▶ Work to be completed
Pull out every line of the listing below where "iResolution" appears.

----

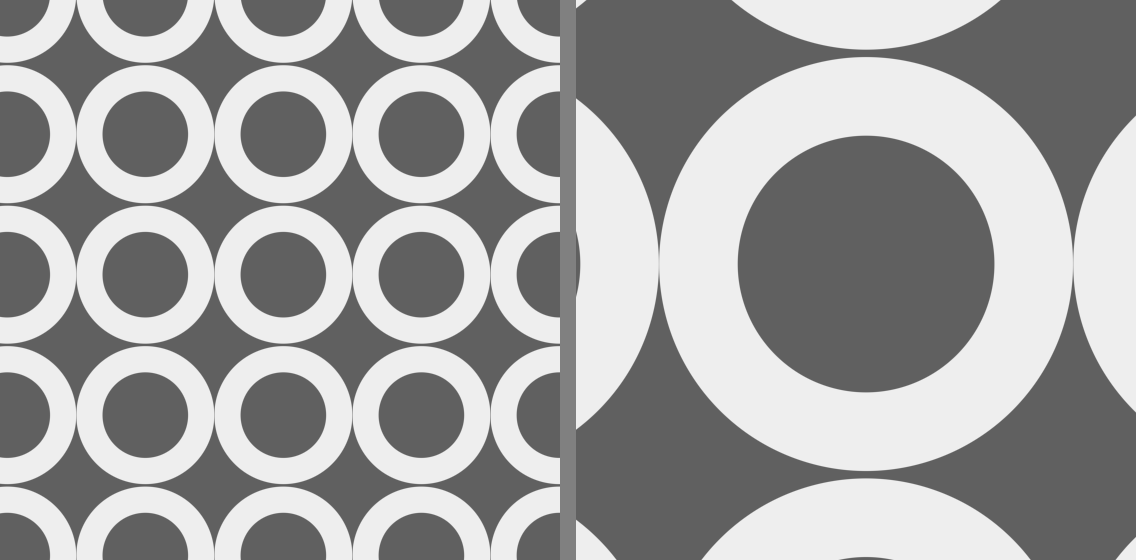
Left: the whole. Right: its middle third, enlarged.
Give the GLSL for this pattern, as a Shadertoy shader.

```glsl
// Grid of pale rings, touching side by side, on a plain dark grey ground.

const vec2 PITCH = vec2(0.2465, 0.2508);       // spacing of ring centres
const vec2 GRID_CENTRE = vec2(0.5060, 0.5095); // centre of the middle ring
const float OUTER_RADIUS = 0.1232;
const float INNER_RADIUS = 0.0764;
const float EDGE_PIXELS = 0.75;                // half width of the soft edge
const vec3 GROUND_COLOUR = vec3(0.378);
const vec3 RING_COLOUR = vec3(0.932);

// Signed distance to a ring centred on the origin
float ringDistance(vec2 p, float inner, float outer) {
    float middle = 0.5 * (inner + outer);
    float halfWidth = 0.5 * (outer - inner);
    return abs(length(p) - middle) - halfWidth;
}

// Position relative to the nearest grid centre
vec2 repeatCell(vec2 p, vec2 pitch) {
    return (fract(p / pitch + 0.5) - 0.5) * pitch;
}

void mainImage(out vec4 fragColor, in vec2 fragCoord) {
    vec2 uv = fragCoord / iResolution.xy;
    float edge = EDGE_PIXELS / min(iResolution.x, iResolution.y);

    vec2 cell = repeatCell(uv - GRID_CENTRE, PITCH);
    float d = ringDistance(cell, INNER_RADIUS, OUTER_RADIUS);
    float coverage = 1.0 - smoothstep(-edge, edge, d);

    fragColor = vec4(mix(GROUND_COLOUR, RING_COLOUR, coverage), 1.0);
}
```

----

▶ Written solution
    vec2 uv = fragCoord / iResolution.xy;
    float edge = EDGE_PIXELS / min(iResolution.x, iResolution.y);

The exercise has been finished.